Since that time, I have participated in six more Ride To Conquer Cancers and my weight loss journey has seen me lose another 30 plus pounds. I maintain a weight right in and around 190 pounds now and man it feels good to look at myself in the mirror and know that I look good and feel good.
I touched on the fact that I began consuming healthier foods earlier in this blog. I don’t want to gloss over the fact that eating and drinking properly are absolutely key for my continued weight management success. What we fuel our bodies with matters and it either supports our weight loss and maintenance goals or hinders them. For decades in my life I was a poor water drinker. In fact, I’d drink almost anything but water. Milk, juices, coffee, pop, beer and so on were my choices over water. Water was dead last on my list if I felt thirsty. In speaking with my doctor and researching water consumption on my own, I came to realize is that if I wanted to have my fluid consumption assist me to my weight loss and healthy body goals, I needed to become a far better water drinker. And so, over the past many years I have transitioned my fluid intake away from other sugary fluids and water has become my main drink every day. When we consider most of our body is fluid-based, it only makes sense to replace lost fluid with water. In fact, it’s been proven that water consumption actually helps a person lose weight and it’s far better for you than other forms of fluid intake.

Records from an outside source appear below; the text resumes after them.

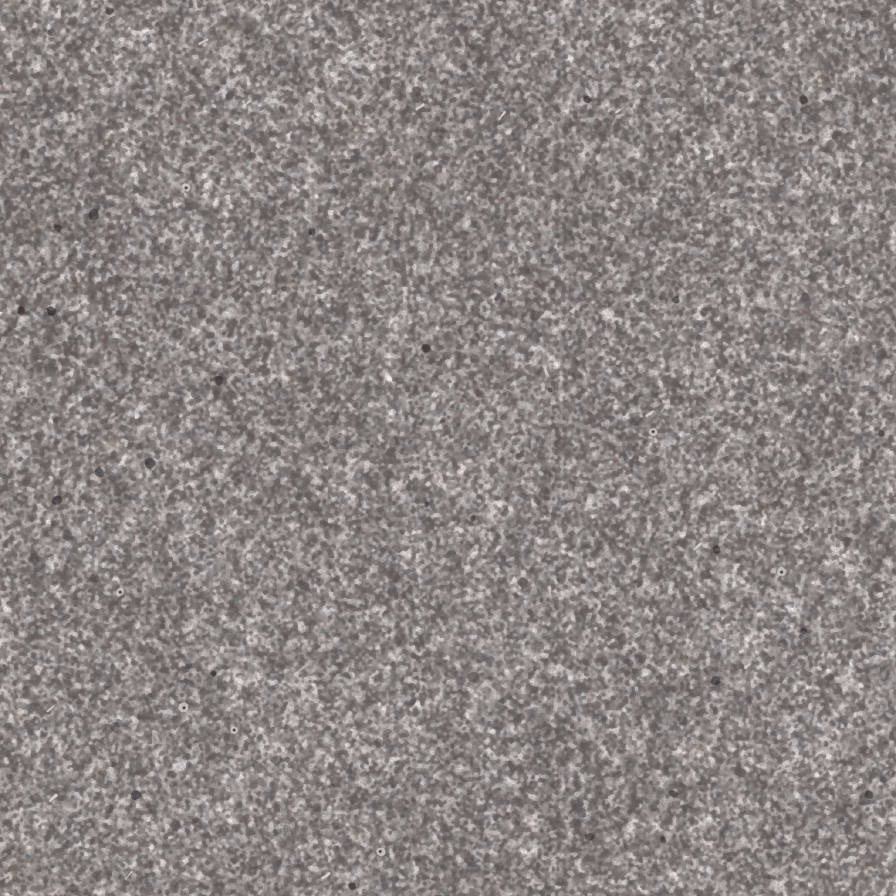
This texture is drawn by a WebGL 1 fragment shader. Its source:

```glsl
precision highp float;
// Fine-grained grey stone with clumped light minerals, dark pits and rare pale slivers.

uniform vec2 u_resolution;

// Cells across the canvas for each noise layer, and the weight of each layer
const vec4 LAYER_CELLS = vec4(265.0, 150.0, 58.0, 8.0);
const vec4 LAYER_WEIGHTS = vec4(0.86, 0.50, 0.19, 0.11);
const float KERNEL_SHARPNESS = 4.5;

// Tone curve: a bell-shaped field bent towards the lights
const float TONE_MID = 0.543;
const float TONE_SPREAD = 0.089;
const float TONE_SKEW = 0.011;
const vec3 WARM_SHIFT = vec3(0.0, -0.025, -0.034);
const vec3 TINT_SWING = vec3(0.004, -0.001, -0.003);

const vec3 DARK_GRAIN = vec3(0.40, 0.375, 0.375);
const vec3 PIT = vec3(0.27, 0.25, 0.255);
const vec3 PALE = vec3(0.86, 0.84, 0.82);

const float SLIVER_ANGLE = 0.65;
const float SLIVER_HALF_LENGTH = 0.0045;
const float SLIVER_HALF_WIDTH = 0.0010;

vec3 hash3(vec2 p, float seed) {
  vec3 q = fract(vec3(p.xyx + seed * 7.31) * vec3(0.1031, 0.1030, 0.0973));
  q += dot(q, q.yxz + 33.33);
  return fract((q.xxy + q.yzz) * q.zyx);
}

// Soft cellular noise with zero mean and unit variance
float cellNoise(vec2 p, float seed) {
  vec2 cell = floor(p);
  vec2 local = p - cell;
  float total = 0.0;
  float energy = 0.0;
  for (int y = -1; y <= 1; y++) {
    for (int x = -1; x <= 1; x++) {
      vec2 offset = vec2(float(x), float(y));
      vec3 rnd = hash3(cell + offset, seed);
      vec2 toPoint = offset + rnd.xy - local;
      float weight = exp(-KERNEL_SHARPNESS * dot(toPoint, toPoint));
      total += weight * (rnd.z - 0.5);
      energy += weight * weight;
    }
  }
  return total * sqrt(12.0 / energy);
}

// Scattered features: xy = offset from the feature, z = random size,
// w = 1 where the cell holds a feature
vec4 scatter(vec2 uv, float cells, float share, float seed) {
  vec2 cell = floor(uv * cells);
  vec3 rnd = hash3(cell, seed);
  vec2 center = (cell + 0.25 + 0.5 * rnd.xy) / cells;
  float size = hash3(cell, seed + 1.0).x;
  return vec4(uv - center, size, step(rnd.z, share));
}

float fillMask(float dist, float softness) {
  return 1.0 - smoothstep(-softness, softness, dist);
}

float sliverDistance(vec2 p, float angle) {
  vec2 axis = vec2(cos(angle), sin(angle));
  float along = clamp(dot(p, axis), -SLIVER_HALF_LENGTH, SLIVER_HALF_LENGTH);
  return length(p - axis * along) - SLIVER_HALF_WIDTH;
}

void main() {
  float shortSide = min(u_resolution.x, u_resolution.y);
  vec2 uv = gl_FragCoord.xy / shortSide;
  float edge = max(0.0011, 0.75 / shortSide);

  // Layered grain, from single crystals to broad patches
  vec4 layers = vec4(
    cellNoise(uv * LAYER_CELLS.x, 1.0),
    cellNoise(uv * LAYER_CELLS.y, 2.0),
    cellNoise(uv * LAYER_CELLS.z, 3.0),
    cellNoise(uv * LAYER_CELLS.w, 4.0));
  float grain = dot(layers, LAYER_WEIGHTS);
  float tone = TONE_MID + TONE_SPREAD * grain + TONE_SKEW * grain * grain;
  float tint = cellNoise(uv * LAYER_CELLS.y, 5.0);
  vec3 color = vec3(tone) + WARM_SHIFT + TINT_SWING * tint;

  // Roundish dark grains with ragged rims
  float ragged = 0.0009 * layers.y;
  vec4 dark = scatter(uv, 44.0, 0.20, 11.0);
  float darkRadius = mix(0.0025, 0.0060, dark.z);
  float darkMask = dark.w * fillMask(length(dark.xy) + ragged - darkRadius, edge * 1.3);
  color = mix(color, DARK_GRAIN + 0.03 * layers.x, 0.75 * darkMask);

  // Deeper pits
  vec4 pit = scatter(uv, 22.0, 0.06, 21.0);
  float pitRadius = mix(0.0025, 0.0055, pit.z);
  float pitMask = pit.w * fillMask(length(pit.xy) + ragged - pitRadius, edge);
  color = mix(color, PIT + 0.03 * layers.x, 0.8 * pitMask);

  // Pale specks around a tiny dark core
  vec4 speck = scatter(uv, 13.0, 0.045, 31.0);
  float speckDist = length(speck.xy);
  color = mix(color, PALE, 0.75 * speck.w * fillMask(speckDist + ragged - 0.0042, edge));
  color = mix(color, PIT, speck.w * fillMask(speckDist - 0.0016, edge));

  // Bright slivers that lean the same way
  vec4 sliver = scatter(uv, 12.0, 0.06, 41.0);
  float sliverDist = sliverDistance(sliver.xy, SLIVER_ANGLE + 0.5 * (sliver.z - 0.5));
  color = mix(color, PALE, 0.95 * sliver.w * fillMask(sliverDist + 0.5 * ragged, edge));

  gl_FragColor = vec4(clamp(color, 0.0, 1.0), 1.0);
}
```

A focus on 10,000 plus steps a day and a drastic change in how much water I am consuming daily has made a world of difference for me. I’m mid-way through my 50s now and I’m more active and healthy on any day today than I was for most of my 40s. It took a defining moment for me to make the decision to get my health and weight under control. I’m so glad I did and I want to share with you that if you are struggling as I did – don’t give up on yourself – you can make the small changes that will provide you with the good results you want, and need to achieve, to live a fuller life. You can do this!